TASK REQUIREMENTS:
Your reply should hold every record exactly as given, with no pictures in it.

[MATERIALS PROVIDED — start]

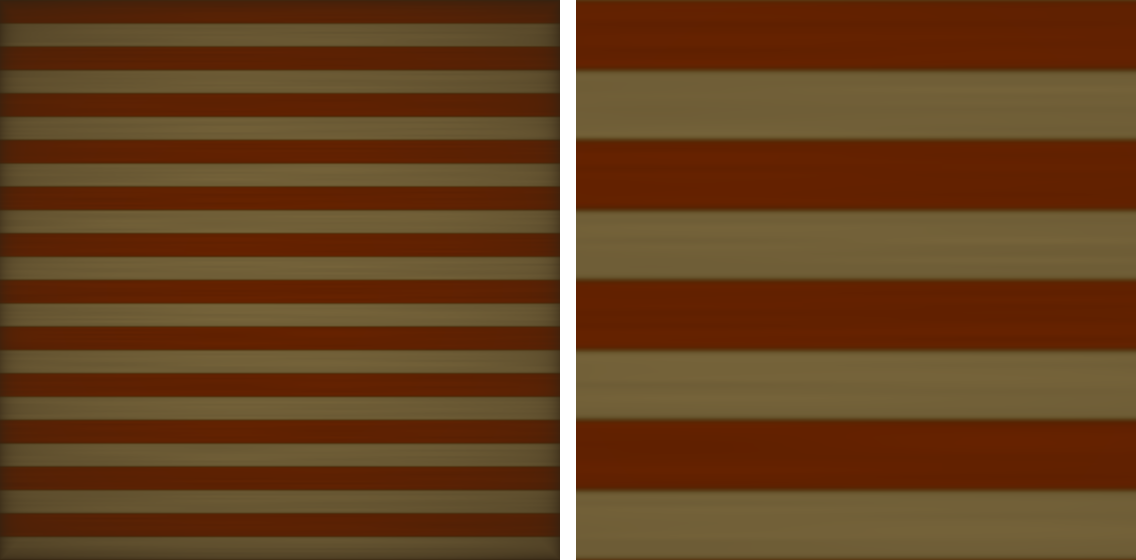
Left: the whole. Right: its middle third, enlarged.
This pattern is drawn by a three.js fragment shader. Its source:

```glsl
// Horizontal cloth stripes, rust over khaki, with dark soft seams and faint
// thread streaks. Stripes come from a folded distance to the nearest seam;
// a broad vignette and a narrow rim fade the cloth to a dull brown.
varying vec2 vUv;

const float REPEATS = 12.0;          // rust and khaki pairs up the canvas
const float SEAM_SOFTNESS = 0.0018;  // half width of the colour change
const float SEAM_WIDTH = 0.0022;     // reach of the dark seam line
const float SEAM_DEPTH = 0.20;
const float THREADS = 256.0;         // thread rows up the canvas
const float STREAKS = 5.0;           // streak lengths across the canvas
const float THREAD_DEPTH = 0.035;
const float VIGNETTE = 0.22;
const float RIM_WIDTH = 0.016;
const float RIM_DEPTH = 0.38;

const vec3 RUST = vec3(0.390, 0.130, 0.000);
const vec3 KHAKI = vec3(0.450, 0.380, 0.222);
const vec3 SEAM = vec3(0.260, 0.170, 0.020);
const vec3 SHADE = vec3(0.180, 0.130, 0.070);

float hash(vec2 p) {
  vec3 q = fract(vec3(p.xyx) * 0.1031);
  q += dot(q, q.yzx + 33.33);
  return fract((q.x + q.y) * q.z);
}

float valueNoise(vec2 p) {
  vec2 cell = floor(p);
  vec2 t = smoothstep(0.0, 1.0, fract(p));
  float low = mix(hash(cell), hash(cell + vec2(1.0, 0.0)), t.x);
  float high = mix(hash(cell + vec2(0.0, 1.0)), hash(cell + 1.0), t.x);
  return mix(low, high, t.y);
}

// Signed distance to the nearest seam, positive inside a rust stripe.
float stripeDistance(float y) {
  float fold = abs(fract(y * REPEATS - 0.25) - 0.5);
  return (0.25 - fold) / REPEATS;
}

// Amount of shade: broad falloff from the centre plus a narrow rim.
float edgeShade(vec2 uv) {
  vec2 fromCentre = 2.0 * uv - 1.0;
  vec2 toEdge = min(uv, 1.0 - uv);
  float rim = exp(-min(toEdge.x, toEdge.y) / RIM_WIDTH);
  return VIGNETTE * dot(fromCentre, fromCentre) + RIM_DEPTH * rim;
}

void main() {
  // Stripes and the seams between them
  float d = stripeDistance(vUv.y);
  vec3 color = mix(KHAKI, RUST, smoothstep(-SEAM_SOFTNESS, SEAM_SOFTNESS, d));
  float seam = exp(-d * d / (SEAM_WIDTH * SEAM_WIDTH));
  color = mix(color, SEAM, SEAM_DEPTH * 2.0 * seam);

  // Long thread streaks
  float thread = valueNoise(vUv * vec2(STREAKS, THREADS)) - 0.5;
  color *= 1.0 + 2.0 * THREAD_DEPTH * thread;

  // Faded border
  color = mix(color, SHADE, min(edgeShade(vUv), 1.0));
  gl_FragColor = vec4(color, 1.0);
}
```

[MATERIALS PROVIDED — finish]

EXERCISE RESULT:
Left: the whole. Right: its middle third, enlarged.
This pattern is drawn by a three.js fragment shader. Its source:

```glsl
// Horizontal cloth stripes, rust over khaki, with dark soft seams and faint
// thread streaks. Stripes come from a folded distance to the nearest seam;
// a broad vignette and a narrow rim fade the cloth to a dull brown.
varying vec2 vUv;

const float REPEATS = 12.0;          // rust and khaki pairs up the canvas
const float SEAM_SOFTNESS = 0.0018;  // half width of the colour change
const float SEAM_WIDTH = 0.0022;     // reach of the dark seam line
const float SEAM_DEPTH = 0.20;
const float THREADS = 256.0;         // thread rows up the canvas
const float STREAKS = 5.0;           // streak lengths across the canvas
const float THREAD_DEPTH = 0.035;
const float VIGNETTE = 0.22;
const float RIM_WIDTH = 0.016;
const float RIM_DEPTH = 0.38;

const vec3 RUST = vec3(0.390, 0.130, 0.000);
const vec3 KHAKI = vec3(0.450, 0.380, 0.222);
const vec3 SEAM = vec3(0.260, 0.170, 0.020);
const vec3 SHADE = vec3(0.180, 0.130, 0.070);

float hash(vec2 p) {
  vec3 q = fract(vec3(p.xyx) * 0.1031);
  q += dot(q, q.yzx + 33.33);
  return fract((q.x + q.y) * q.z);
}

float valueNoise(vec2 p) {
  vec2 cell = floor(p);
  vec2 t = smoothstep(0.0, 1.0, fract(p));
  float low = mix(hash(cell), hash(cell + vec2(1.0, 0.0)), t.x);
  float high = mix(hash(cell + vec2(0.0, 1.0)), hash(cell + 1.0), t.x);
  return mix(low, high, t.y);
}

// Signed distance to the nearest seam, positive inside a rust stripe.
float stripeDistance(float y) {
  float fold = abs(fract(y * REPEATS - 0.25) - 0.5);
  return (0.25 - fold) / REPEATS;
}

// Amount of shade: broad falloff from the centre plus a narrow rim.
float edgeShade(vec2 uv) {
  vec2 fromCentre = 2.0 * uv - 1.0;
  vec2 toEdge = min(uv, 1.0 - uv);
  float rim = exp(-min(toEdge.x, toEdge.y) / RIM_WIDTH);
  return VIGNETTE * dot(fromCentre, fromCentre) + RIM_DEPTH * rim;
}

void main() {
  // Stripes and the seams between them
  float d = stripeDistance(vUv.y);
  vec3 color = mix(KHAKI, RUST, smoothstep(-SEAM_SOFTNESS, SEAM_SOFTNESS, d));
  float seam = exp(-d * d / (SEAM_WIDTH * SEAM_WIDTH));
  color = mix(color, SEAM, SEAM_DEPTH * 2.0 * seam);

  // Long thread streaks
  float thread = valueNoise(vUv * vec2(STREAKS, THREADS)) - 0.5;
  color *= 1.0 + 2.0 * THREAD_DEPTH * thread;

  // Faded border
  color = mix(color, SHADE, min(edgeShade(vUv), 1.0));
  gl_FragColor = vec4(color, 1.0);
}
```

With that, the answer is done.